Diversity and inclusion is part of the mission of Mozilla, https://blog.mozilla.org/careers/mozilla-diversity-inclusion-2019-results/. They try to extend this though in the products they make, such as the project Common Voice. This will most definitely be one of the discussion points during the Mozilla Festival next year in March, in Amsterdam: https://www.mozillafestival.org/nl/.
Many do assume that voice and elederly are a perfect match, yet do they want it: https://www.telegraph.co.uk/news/2019/09/22/alexas-robotic-voice-leaving-dementia-patients-deeply-distressed/
Being blind and designing for tech can give interesting perspectives that can be used by others (press setting, automatic translation for English subtitles): https://www.youtube.com/watch?v=nvQX_-J99so
Tim in ‘t Veld company: http://blindmobility.nl/
Another great campaign by WomenInc about gender bias with a chatbot nevertheless (in Dutch), https://vraagclara.nl/
A Dutch platform for inclusivity is https://www.oneworld.nl/. Where you can find everything from articles, podcasts to jobs all with an inclusive mindset.
Want to know more about the facts and figures of low literacy in the Netherlands (in Dutch): https://www.lezenenschrijven.nl/uploads/editor/2018_SLS_Literatuurstudie_FeitenCijfers_interactief_DEF.pdf
Note: when reading books based on data. Do ask yourself if this data is not biased on gender or race.
Marion: Invisible Women: Exposing Data Bias in a World Designed for Men.

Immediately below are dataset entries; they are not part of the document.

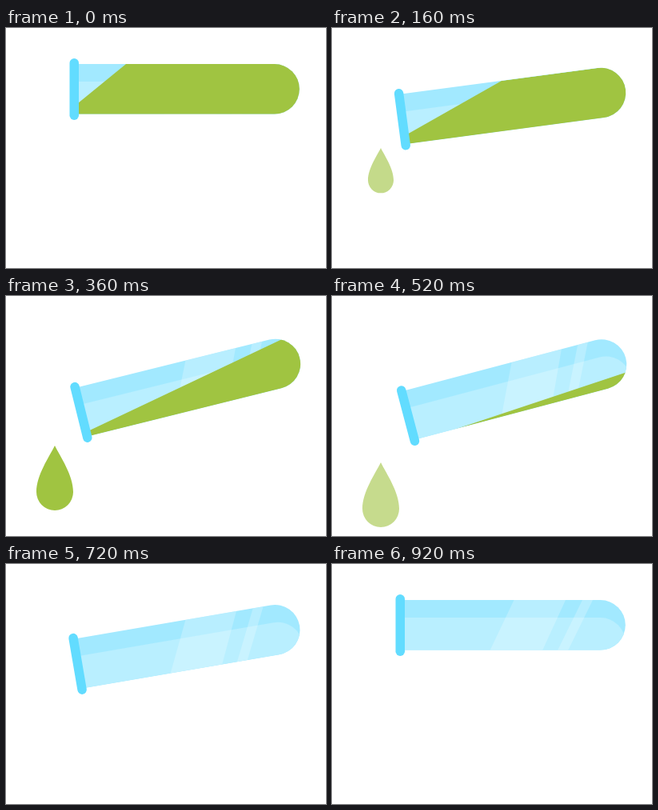
Write an HTML page that moves like this. It is 400x300 px and loops after 1 s.

```html
<!DOCTYPE html>
<html lang="en">
<head>
<meta charset="utf-8">
<title>Test tube</title>
<style>
  html, body { margin: 0; height: 100%; overflow: hidden; background: #fff; }
  svg { display: block; width: 100%; height: 100%; }
</style>
</head>
<body>
<svg viewBox="0 0 400 300">
  <defs>
    <path id="glass" d="M90 45H335.5A31.3 31.3 0 0 1 335.5 107.6H90Z"/>
    <clipPath id="inside"><use href="#glass"/></clipPath>
  </defs>
  <g id="tube">
    <use href="#glass" fill="#a2e9ff"/>
    <g clip-path="url(#inside)">
      <use href="#glass" y="22" fill="#b9efff"/>
      <path d="M227.500 45H292L263 108H197.500ZM313 45H326L295 108H282Z" fill="#fff" opacity=".23"/>
      <path id="liquid" fill="#a0c441"/>
    </g>
    <rect x="79.500" y="38" width="11.500" height="77" rx="5.750" fill="#62dcff"/>
  </g>
  <path id="drop" fill="#a0c441" d="M0 0C7 14 23 37 23 58A23 23 0 0 1 -23 58C-23 37 -7 14 0 0Z"/>
</svg>
<script>
const [tube, liquid, drop] = ['tube', 'liquid', 'drop'].map(id => document.getElementById(id));
const LOOP = 1000, STEP = 40, PEAK = 475, END = 920;

// Liquid surface: time, right end x, right end y, left end y
const surface = [
  [0, 150, 45, 94],
  [160, 214.6, 45, 95.4],
  [280, 279.2, 45, 99.9],
  [360, 367, 45, 101.1],
  [520, 367, 93.5, 111],
  [600, 367, 119, 116]
];

const clamp = v => Math.max(0, Math.min(1, v));

function surfaceAt(t) {
  const i = Math.max(1, surface.findIndex(k => k[0] >= t));
  const a = surface[i - 1], b = surface[i];
  const u = clamp((t - a[0]) / (b[0] - a[0]));
  return a.map((v, j) => v + (b[j] - v) * u);
}

function tilt(t) {
  const u = t < PEAK ? t / PEAK : 1 + (t - PEAK) / (END - PEAK);
  return -15 * Math.sin(u * Math.PI / 2);
}

function draw(t) {
  tube.setAttribute('transform', `rotate(${tilt(t)} 371.5 75.3)`);

  const full = t < 600;
  liquid.setAttribute('visibility', full ? 'visible' : 'hidden');
  if (full) {
    const [, x, y, left] = surfaceAt(t);
    liquid.setAttribute('d', `M90 ${left}L${x} ${y}H400V130H90Z`);
  }

  const size = clamp(t / 230);
  const fall = 105.5 + 0.2924 * t - 0.0001833 * t * t + 8 * (1 - size);
  drop.setAttribute('transform', `translate(61 ${fall}) scale(${size})`);
  drop.setAttribute('opacity', Math.min(clamp(t / 260), clamp((640 - t) / 200)));
}

function tick() {
  const t = performance.now() % LOOP;
  draw(Math.min(END, Math.floor(t / STEP) * STEP));
  requestAnimationFrame(tick);
}
tick();
</script>
</body>
</html>
```
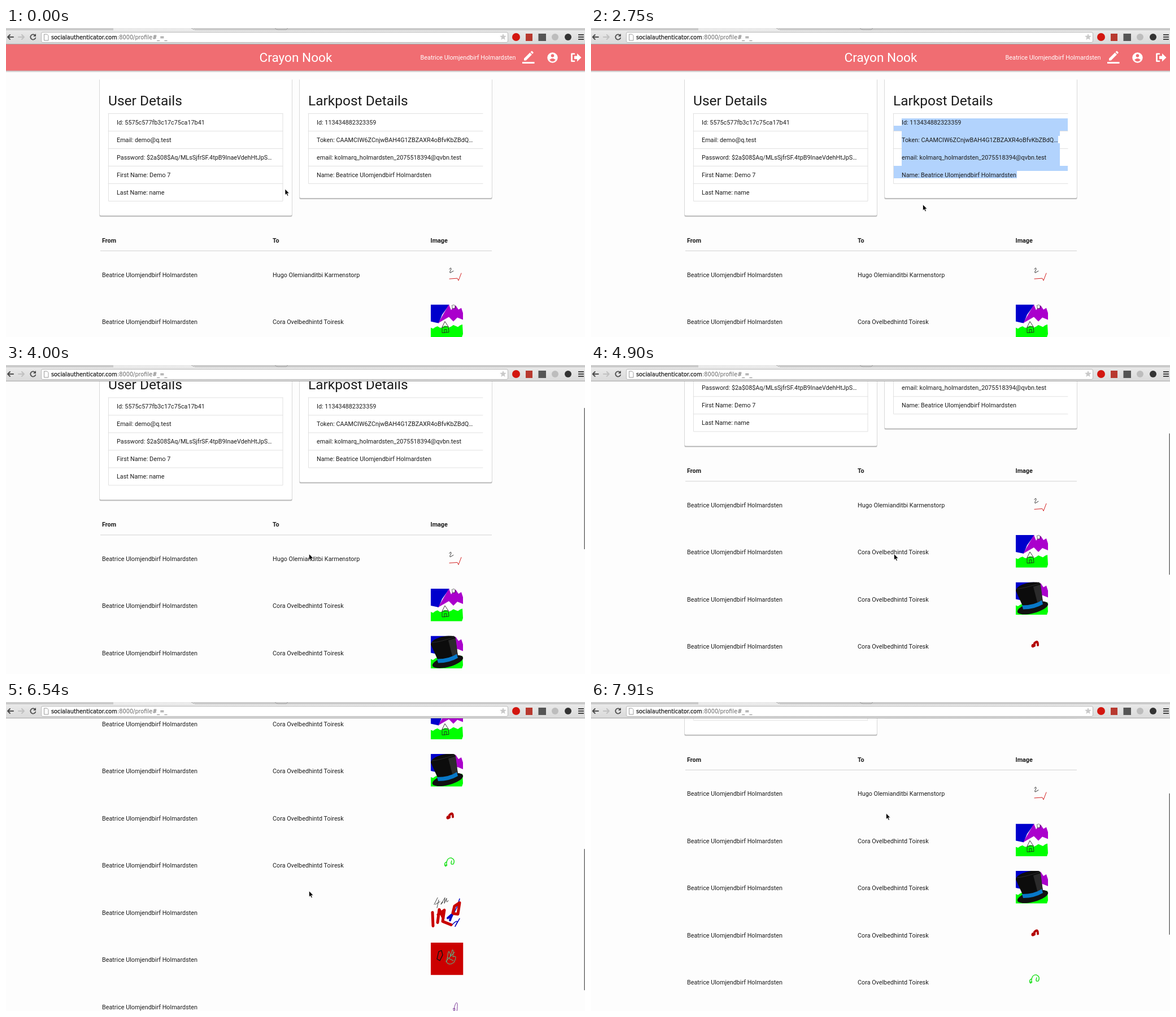
These frames come from a looping animation (1025x547 px, 8000 ms). An HTML page:

```html
<!DOCTYPE html>
<html lang="en">
<head>
<meta charset="utf-8">
<title>Profile</title>
<style>
  html, body { margin: 0; width: 100%; height: 100%; overflow: hidden; background: #fdfdfd; }
  svg { display: block; width: 100vw; height: 100vh; }
  text { font-family: Roboto, sans-serif; font-size: 10.8px; fill: #1c1c1c; white-space: pre; }
  .title { font-size: 24.5px; }
  .brand { font-size: 22.6px; fill: #fff; text-anchor: middle; }
  .head { font-weight: 700; }
  .url { font-family: "DejaVu Sans", sans-serif; font-size: 9.75px; }
  .line { fill: none; stroke-linecap: round; stroke-linejoin: round; }
</style>
</head>
<body>
<svg viewBox="0 0 1025 547">
  <defs>
    <linearGradient id="bar" x2="0" y2="1">
      <stop stop-color="#ececec"/><stop offset="1" stop-color="#d9d9d9"/>
    </linearGradient>
    <linearGradient id="shade" x2="0" y2="1">
      <stop stop-color="#000" stop-opacity=".3"/><stop offset="1" stop-color="#000" stop-opacity="0"/>
    </linearGradient>
    <clipPath id="view"><rect y="29" width="1025" height="518"/></clipPath>
    <clipPath id="thumb"><rect width="57.5" height="57.5"/></clipPath>
  </defs>
  <rect width="1025" height="547" fill="#fdfdfd"/>
  <g clip-path="url(#view)"><g id="page"></g></g>
  <rect id="scrollbar" x="1023.4" width="1.6" height="250" fill="#777"/>

  <g id="chrome">
    <rect width="1025" height="29" fill="url(#bar)"/>
    <path d="M0 1.5H190M332 1.5H1025" stroke="#d0d0d0" stroke-width="3"/>
    <path d="M0 3.3H190M334 3.3H1025" stroke="#aaa" stroke-width=".8"/>
    <path d="M328 0L333 3M476 0Q478 3 482 3H496L499 0" fill="none" stroke="#999" stroke-width=".8"/>
    <rect y="28" width="1025" height="1" fill="#a5a5a5"/>
    <rect x="62.5" y="7.5" width="826" height="18" rx="2.5" fill="#fff" stroke="#b8b8b8"/>
    <g class="line" stroke="#4d4d4d" stroke-width="2">
      <path d="M13 16H3M7 12L3 16L7 20"/>
      <path d="M22 16H32M28 12L32 16L28 20" stroke="#c1c1c1"/>
      <path d="M51.5 13A4.6 4.6 0 1 0 52.3 17.5" stroke-width="1.8"/>
    </g>
    <path d="M53 10V15H48Z" fill="#4d4d4d"/>
    <path d="M67.5 11H72.5L75 13.5V22H67.5Z" fill="#fff" stroke="#999"/>
    <text class="url" x="80" y="20" stroke="#1c1c1c" stroke-width=".25">socialauthenticator.com</text>
    <text class="url" x="197" y="20" style="fill:#666">:8000/profile#_=_</text>
    <path id="star" fill="#c9c9c9"/>
    <circle cx="903" cy="16" r="7" fill="#d3160f"/>
    <rect x="920" y="10" width="12" height="13" fill="#b8392f"/>
    <rect x="942.5" y="10" width="13.5" height="13" fill="#555"/>
    <circle cx="972" cy="16" r="6" fill="#bdbdbd"/>
    <circle cx="995" cy="16" r="6" fill="#333"/>
    <path d="M1013 12H1023M1013 16H1023M1013 20H1023" stroke="#444" stroke-width="2"/>
  </g>

  <path id="arrow" d="M0 0V10.6L2.4 8.4 4.1 12.3 5.9 11.5 4.2 7.7H7.5Z" stroke="#fff" stroke-width=".7"/>
  <path id="beam" class="line" d="M-2-5.5H2M0-5.5V5.5M-2 5.5H2" stroke="#222"/>
</svg>
<script>
const $ = id => document.getElementById(id);
const text = (x, y, s, attrs = '') => `<text x="${x}" y="${y}" ${attrs}>${s}</text>`;
const rect = (x, y, w, h, fill, attrs = '') =>
  `<rect x="${x}" y="${y}" width="${w}" height="${h}" fill="${fill}" ${attrs}/>`;
const stroke = (d, color, width = 1) =>
  `<path class="line" d="${d}" stroke="${color}" stroke-width="${width}"/>`;
const fill = (d, color) => `<path d="${d}" fill="${color}"/>`;

const starPoints = Array.from({ length: 10 }, (_, i) => {
  const r = i % 2 ? 2.7 : 6.2, a = i * Math.PI / 5;
  return [880 + r * Math.sin(a), 16 - r * Math.cos(a)];
});
$('star').setAttribute('d', `M${starPoints.join('L')}Z`);

const sender = 'Beatrice Ulomjendbirf Holmardsten';
const friend = 'Hugo Olemianditbi Karmenstorp';
const pal = 'Cora Ovelbedhintd Toiresk';

// Thumbnails, each drawn in a 57.5 px square
function landscape() {
  let hills = 'M0 58V41';
  for (let x = 4; x < 58; x += 4) hills += `L${x} ${41 - x / 14 + 2 * Math.sin(x * 2)}`;
  return fill('M0 0H33L20 18 14 33 0 30Z', '#00c') +
    fill('M32 0L36 10 43 0 49 9 54 6 57 15V27L47 23 40 30 32 22 13 33Z', '#a0c') +
    fill('M36 0H44L42 7H37Z', '#fff') +
    stroke('M37 2L41 0 44 4M38 3V7H43V3', '#222', .7) +
    fill(hills + 'L57 52 55 58Z', '#0f0');
}

function house() {
  return '<path class="line" fill="#fff" stroke="#222" stroke-width=".9" d="M20 40L25 30 31 39 20 40V50L32 49 31 39M24 50V44H28V49"/>';
}

function hat() {
  return '<ellipse cx="30" cy="45.500" rx="28" ry="9.500" transform="rotate(-15 30 45.500)" fill="#111"/>' +
    fill('M0 15Q1 7 18 2 38-3 43 2L48 36Q30 45 13 44Z', '#0c0c0c') +
    fill('M31 8L44 4 48 35 39 39Z', '#2b2b2b') +
    stroke('M2 12Q16 11 42 2', '#333', .8) +
    fill('M11 41Q33 41 46 32L48 39Q33 48 13 48Z', '#0878c8');
}

function check() {
  return stroke('M33 21Q36 16 36 21 32 28 35 27L40 24', '#222', .9) +
    stroke('M33 38L47 37 49 41 54 28', '#d32020');
}

function redBlob() {
  return stroke('M30 28Q28 32 33 29V25Q39 18 39 28', '#b40000', 4);
}

function greenLoops() {
  return stroke('M28 24Q22 27 26 32 32 28 25 30M28 31Q27 17 36 17 44 20 40 28 34 30 37 22', '#1de01d', 1.4);
}

function greeting() {
  return stroke('M6 16L12 4M11 22L14 8M8 16L16 11M18 14Q25 8 18 16L25 4 24 14 28 5Q27 16 31 9', '#333', .9) +
    stroke('M35 35V43L46 21 51 6M37 53Q46 43 47 47L43 55 51 41', '#0a0ac0', 1.6) +
    stroke('M30 40L37 34 34 44', '#0a0ac0', 4) +
    stroke('M3 30L4 54M12 48L15 25 22 40M13 34L24 26 21 46 36 52M39 31L42 19 51 13 48 33 40 32', '#c80000', 5);
}

function hand() {
  return rect(0, 0, 57.5, 57.5, '#c00') +
    stroke('M14 16L19 14 21 22 16 32 11 29Z', '#111', 1.3) +
    stroke('M28 34L31 17Q33 13 35 24L38 13Q41 12 39 25 48 22 41 35 32 42 27 33L42 17M30 27L40 32', '#5fae82', 1.1);
}

function purpleLoop() {
  return stroke('M39 34Q45 30 42 38L40 39Q44 18 47 24 48 46 39 44', '#7c3b98');
}

const messages = [
  [friend, check], [pal, () => landscape() + house()], [pal, () => landscape() + hat()],
  [pal, redBlob], [pal, greenLoops], ['', greeting], ['', hand], ['', purpleLoop]
];

function card(x, bottom, title, items, closed) {
  const right = x + 309, end = 151.5 + items.length * 31;
  const shadow = rect(x - 15.8, 90, 341.6, bottom - 87.5, '#000', 'rx="2" opacity=".09"') +
    rect(x - 15.4, 90, 340.8, bottom - 88.2, '#000', 'rx="2" opacity=".2"');
  const lines = items.map((_, i) => `M${x} ${151.5 + i * 31}H${right}`).join('');
  return {
    base: shadow + rect(x - 15, 88, 340, bottom - 88, '#fff', 'rx="2"') +
      rect(x - 18, 84, 346, 7, '#fdfdfd') + text(x, 136.5, title, 'class="title"') +
      stroke(`${lines}M${x + .5} 151.5V${end}H${right}${closed ? 'V151.5' : ''}`, '#e1e1e1'),
    words: items.map((s, i) => text(x + 15, 170.8 + i * 31, s)).join('')
  };
}

const userCard = card(181, 332, 'User Details', [
  'Id: 5575c577fb3c17c75ca17b41', 'Email: demo@q.test',
  'Password: $2a$08$Aq/MLsSjfrSF.4tpB9InaeVdehHtJpS…', 'First Name: Demo 7', 'Last Name: name'
], true);
const socialCard = card(535, 301, 'Larkpost Details', [
  'Id: 113434882323359', 'Token: CAAMCIW6ZCnjwBAH4G1ZBZAXR4oBfvKbZBdQ…',
  'email: kolmarq_holmardsten_2075518394@qvbn.test', 'Name: ' + sender
]);

const header = rect(0, 75, 1025, 4, 'url(#shade)') + rect(0, 28, 1025, 47.5, '#f06d72') +
  text(513, 59.5, 'Crayon Nook', 'class="brand"') +
  text(902.5, 56, sender, 'text-anchor="end" style="fill:#fff"') +
  rect(914, 60, 21.5, 3, '#fff') +
  fill('M917 54L927.5 43.5 931 47 920.5 57.5H917ZM928.5 42.5L931 40.5 934 43.5 932 46Z', '#fff') +
  '<circle cx="967.5" cy="52.5" r="9.2" fill="#fff"/><circle cx="967.5" cy="49" r="2.8" fill="#f06d72"/>' +
  fill('M962 56.5Q967.5 51 973 56.5 967.5 62 962 56.5Z', '#f06d72') +
  stroke('M1006 45.7H1001.5V58.8H1006', '#fff', 2.6) +
  fill('M1006 49.5H1011V45L1018.5 52.2 1011 59.5V55H1006Z', '#fff');

const table = text(170, 379.8, 'From', 'class="head"') + text(472, 379.8, 'To', 'class="head"') +
  text(751.5, 379.8, 'Image', 'class="head"') + rect(167, 394, 693, 1, '#d3d3d3') +
  messages.map(([to, picture], i) => {
    const y = 436.6 + i * 83.5;
    return text(170, y + 3.9, sender) + text(472, y + 3.9, to) +
      `<g transform="translate(752 ${y - 30.5})" clip-path="url(#thumb)">${picture()}</g>`;
  }).join('');

$('page').innerHTML = header + userCard.base + userCard.words + socialCard.base +
  '<path id="selection" fill="#b2d3fd"/>' + socialCard.words + table;

// Highlight left by dragging from the first list row down to the given row
function highlight(rows) {
  if (!rows) return '';
  if (rows === 1) return 'M550 160H656V173H550Z';
  const top = 'M550 160H844V182H536V173H550Z';
  if (rows === 2) return top + 'M550 182H700V204H550Z';
  if (rows === 3) return top + 'M550 182H830V213H790V235H550Z';
  return top + 'M550 182H830V191H827V204H830V244H844V253H754V266H536V244H550Z';
}

// Runs of evenly spaced screen updates: first, last, count
const runs = [
  [300, 1360, 8], [1660, 2750, 8], [3050, 3200, 2], [3640, 4180, 4],
  [4540, 5440, 6], [5610, 5790, 2], [6000, 6540, 4], [6720, 7910, 8]
];
const scrollKeys = [
  [3450, 0], [3640, 14], [4000, 93.6], [4540, 112], [4900, 188.7], [5440, 338],
  [5790, 423.7], [6180, 469], [6540, 481.2], [6720, 460], [7220, 335], [7560, 283], [7910, 274.2]
];
const pointerKeys = [
  [0, 494, 285], [760, 588, 186], [1220, 547, 167], [1360, 551, 172.5], [1660, 556, 176],
  [2140, 587, 262], [2610, 590, 318], [2750, 587.5, 312.5], [3200, 536.5, 334.5],
  [7390, 536.5, 334.5], [7910, 522.5, 197]
];

function lastUpdate(ms) {
  const run = runs.findLast(r => r[0] <= ms);
  if (!run) return 0;
  const [first, last, count] = run, gap = (last - first) / (count - 1);
  return first + gap * Math.min(count - 1, Math.floor((ms - first + 1) / gap));
}

function along(keys, t) {
  const i = keys.findIndex(k => k[0] >= t);
  if (i < 0) return keys.at(-1).slice(1);
  if (i === 0) return keys[0].slice(1);
  const [from, to] = [keys[i - 1], keys[i]], p = (t - from[0]) / (to[0] - from[0]);
  return from.slice(1).map((v, n) => v + (to[n + 1] - v) * p);
}

function draw(ms) {
  const t = lastUpdate(ms);
  const [scroll] = along(scrollKeys, t), [x, y] = along(pointerKeys, t);
  const dragging = t >= 1660 && t < 3050;
  const typing = (t >= 1360 && t < 2740) || (t >= 5790 && t < 6180);
  $('page').setAttribute('transform', `translate(0 ${-scroll})`);
  $('selection').setAttribute('d', highlight(dragging ? Math.min(4, 1 + Math.floor((t - 1650) / 155)) : 0));
  $('scrollbar').setAttribute('y', 31.6 + scroll * .475);
  $('scrollbar').style.display = scroll ? '' : 'none';
  for (const [id, shown] of [['arrow', !typing], ['beam', typing]]) {
    $(id).setAttribute('transform', `translate(${x} ${y})`);
    $(id).style.display = shown ? '' : 'none';
  }
}

const start = performance.now();
function tick() {
  draw((performance.now() - start) % 8000);
  requestAnimationFrame(tick);
}
tick();
</script>
</body>
</html>
```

Maaike Groenewegen: The Oxford Handbook of Voice Perception.
Bart Bellefroid: Wired for speech.